Dataset records
# # # # # # #
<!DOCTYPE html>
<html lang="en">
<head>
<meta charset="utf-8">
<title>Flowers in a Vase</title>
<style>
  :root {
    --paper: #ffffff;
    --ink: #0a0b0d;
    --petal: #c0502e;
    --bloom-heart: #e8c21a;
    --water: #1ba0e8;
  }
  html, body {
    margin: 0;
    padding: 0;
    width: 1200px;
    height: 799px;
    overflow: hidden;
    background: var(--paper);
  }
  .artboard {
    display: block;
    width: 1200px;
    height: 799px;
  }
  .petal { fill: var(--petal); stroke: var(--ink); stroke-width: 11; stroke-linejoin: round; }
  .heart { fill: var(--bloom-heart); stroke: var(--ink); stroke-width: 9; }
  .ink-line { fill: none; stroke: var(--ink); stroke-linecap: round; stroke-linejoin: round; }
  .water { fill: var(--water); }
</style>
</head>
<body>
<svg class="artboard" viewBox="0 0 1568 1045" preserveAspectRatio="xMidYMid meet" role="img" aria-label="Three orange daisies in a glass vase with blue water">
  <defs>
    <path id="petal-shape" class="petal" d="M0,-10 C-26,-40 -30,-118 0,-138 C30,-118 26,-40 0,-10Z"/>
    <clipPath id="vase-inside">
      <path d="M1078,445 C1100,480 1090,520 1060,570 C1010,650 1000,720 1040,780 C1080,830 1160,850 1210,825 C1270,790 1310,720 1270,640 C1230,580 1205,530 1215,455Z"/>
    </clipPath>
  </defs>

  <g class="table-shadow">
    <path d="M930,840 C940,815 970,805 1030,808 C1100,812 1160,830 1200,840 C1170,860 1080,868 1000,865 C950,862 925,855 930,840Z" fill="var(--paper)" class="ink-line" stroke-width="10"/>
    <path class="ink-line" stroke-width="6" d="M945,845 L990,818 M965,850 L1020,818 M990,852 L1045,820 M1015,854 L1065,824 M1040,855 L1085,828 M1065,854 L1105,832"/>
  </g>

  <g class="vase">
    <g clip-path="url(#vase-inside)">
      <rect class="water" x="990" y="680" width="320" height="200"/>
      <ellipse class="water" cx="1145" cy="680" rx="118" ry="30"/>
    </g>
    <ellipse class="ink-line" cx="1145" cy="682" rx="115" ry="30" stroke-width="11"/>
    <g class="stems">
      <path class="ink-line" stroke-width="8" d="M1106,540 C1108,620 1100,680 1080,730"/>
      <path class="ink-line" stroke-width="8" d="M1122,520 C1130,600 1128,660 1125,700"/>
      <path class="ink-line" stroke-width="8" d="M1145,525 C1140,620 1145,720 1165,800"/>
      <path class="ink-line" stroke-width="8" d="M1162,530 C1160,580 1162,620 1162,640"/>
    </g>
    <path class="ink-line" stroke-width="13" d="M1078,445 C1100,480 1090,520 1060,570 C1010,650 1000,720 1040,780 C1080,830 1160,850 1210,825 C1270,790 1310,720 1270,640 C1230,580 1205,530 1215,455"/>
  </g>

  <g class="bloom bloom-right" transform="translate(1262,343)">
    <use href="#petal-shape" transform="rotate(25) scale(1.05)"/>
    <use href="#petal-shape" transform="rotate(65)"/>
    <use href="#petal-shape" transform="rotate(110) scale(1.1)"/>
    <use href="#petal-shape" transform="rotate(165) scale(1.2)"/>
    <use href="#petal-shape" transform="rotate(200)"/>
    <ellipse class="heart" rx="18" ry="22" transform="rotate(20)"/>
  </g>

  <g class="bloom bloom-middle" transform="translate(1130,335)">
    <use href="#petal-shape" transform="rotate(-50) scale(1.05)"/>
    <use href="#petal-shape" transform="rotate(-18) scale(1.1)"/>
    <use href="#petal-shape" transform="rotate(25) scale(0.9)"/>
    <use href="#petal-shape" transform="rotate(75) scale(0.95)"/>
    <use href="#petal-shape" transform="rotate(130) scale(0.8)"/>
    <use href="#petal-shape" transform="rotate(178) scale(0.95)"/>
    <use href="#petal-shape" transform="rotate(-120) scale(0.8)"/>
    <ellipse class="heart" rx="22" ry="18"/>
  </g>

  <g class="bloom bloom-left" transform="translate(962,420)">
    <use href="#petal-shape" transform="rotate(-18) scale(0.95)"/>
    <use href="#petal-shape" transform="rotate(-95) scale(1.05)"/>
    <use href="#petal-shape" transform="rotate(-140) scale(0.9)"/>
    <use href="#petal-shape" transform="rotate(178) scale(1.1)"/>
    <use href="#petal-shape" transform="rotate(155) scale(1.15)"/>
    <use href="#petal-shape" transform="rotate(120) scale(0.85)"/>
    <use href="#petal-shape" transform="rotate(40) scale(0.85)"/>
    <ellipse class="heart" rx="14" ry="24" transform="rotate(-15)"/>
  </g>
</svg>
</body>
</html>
# # # # # # #
What is needed: Reproduce the complete data exactly as presented above.

Answer for the task:
<!DOCTYPE html>
<html lang="en">
<head>
<meta charset="utf-8">
<title>Flowers in a Vase</title>
<style>
  :root {
    --paper: #ffffff;
    --ink: #0a0b0d;
    --petal: #c0502e;
    --bloom-heart: #e8c21a;
    --water: #1ba0e8;
  }
  html, body {
    margin: 0;
    padding: 0;
    width: 1200px;
    height: 799px;
    overflow: hidden;
    background: var(--paper);
  }
  .artboard {
    display: block;
    width: 1200px;
    height: 799px;
  }
  .petal { fill: var(--petal); stroke: var(--ink); stroke-width: 11; stroke-linejoin: round; }
  .heart { fill: var(--bloom-heart); stroke: var(--ink); stroke-width: 9; }
  .ink-line { fill: none; stroke: var(--ink); stroke-linecap: round; stroke-linejoin: round; }
  .water { fill: var(--water); }
</style>
</head>
<body>
<svg class="artboard" viewBox="0 0 1568 1045" preserveAspectRatio="xMidYMid meet" role="img" aria-label="Three orange daisies in a glass vase with blue water">
  <defs>
    <path id="petal-shape" class="petal" d="M0,-10 C-26,-40 -30,-118 0,-138 C30,-118 26,-40 0,-10Z"/>
    <clipPath id="vase-inside">
      <path d="M1078,445 C1100,480 1090,520 1060,570 C1010,650 1000,720 1040,780 C1080,830 1160,850 1210,825 C1270,790 1310,720 1270,640 C1230,580 1205,530 1215,455Z"/>
    </clipPath>
  </defs>

  <g class="table-shadow">
    <path d="M930,840 C940,815 970,805 1030,808 C1100,812 1160,830 1200,840 C1170,860 1080,868 1000,865 C950,862 925,855 930,840Z" fill="var(--paper)" class="ink-line" stroke-width="10"/>
    <path class="ink-line" stroke-width="6" d="M945,845 L990,818 M965,850 L1020,818 M990,852 L1045,820 M1015,854 L1065,824 M1040,855 L1085,828 M1065,854 L1105,832"/>
  </g>

  <g class="vase">
    <g clip-path="url(#vase-inside)">
      <rect class="water" x="990" y="680" width="320" height="200"/>
      <ellipse class="water" cx="1145" cy="680" rx="118" ry="30"/>
    </g>
    <ellipse class="ink-line" cx="1145" cy="682" rx="115" ry="30" stroke-width="11"/>
    <g class="stems">
      <path class="ink-line" stroke-width="8" d="M1106,540 C1108,620 1100,680 1080,730"/>
      <path class="ink-line" stroke-width="8" d="M1122,520 C1130,600 1128,660 1125,700"/>
      <path class="ink-line" stroke-width="8" d="M1145,525 C1140,620 1145,720 1165,800"/>
      <path class="ink-line" stroke-width="8" d="M1162,530 C1160,580 1162,620 1162,640"/>
    </g>
    <path class="ink-line" stroke-width="13" d="M1078,445 C1100,480 1090,520 1060,570 C1010,650 1000,720 1040,780 C1080,830 1160,850 1210,825 C1270,790 1310,720 1270,640 C1230,580 1205,530 1215,455"/>
  </g>

  <g class="bloom bloom-right" transform="translate(1262,343)">
    <use href="#petal-shape" transform="rotate(25) scale(1.05)"/>
    <use href="#petal-shape" transform="rotate(65)"/>
    <use href="#petal-shape" transform="rotate(110) scale(1.1)"/>
    <use href="#petal-shape" transform="rotate(165) scale(1.2)"/>
    <use href="#petal-shape" transform="rotate(200)"/>
    <ellipse class="heart" rx="18" ry="22" transform="rotate(20)"/>
  </g>

  <g class="bloom bloom-middle" transform="translate(1130,335)">
    <use href="#petal-shape" transform="rotate(-50) scale(1.05)"/>
    <use href="#petal-shape" transform="rotate(-18) scale(1.1)"/>
    <use href="#petal-shape" transform="rotate(25) scale(0.9)"/>
    <use href="#petal-shape" transform="rotate(75) scale(0.95)"/>
    <use href="#petal-shape" transform="rotate(130) scale(0.8)"/>
    <use href="#petal-shape" transform="rotate(178) scale(0.95)"/>
    <use href="#petal-shape" transform="rotate(-120) scale(0.8)"/>
    <ellipse class="heart" rx="22" ry="18"/>
  </g>

  <g class="bloom bloom-left" transform="translate(962,420)">
    <use href="#petal-shape" transform="rotate(-18) scale(0.95)"/>
    <use href="#petal-shape" transform="rotate(-95) scale(1.05)"/>
    <use href="#petal-shape" transform="rotate(-140) scale(0.9)"/>
    <use href="#petal-shape" transform="rotate(178) scale(1.1)"/>
    <use href="#petal-shape" transform="rotate(155) scale(1.15)"/>
    <use href="#petal-shape" transform="rotate(120) scale(0.85)"/>
    <use href="#petal-shape" transform="rotate(40) scale(0.85)"/>
    <ellipse class="heart" rx="14" ry="24" transform="rotate(-15)"/>
  </g>
</svg>
</body>
</html>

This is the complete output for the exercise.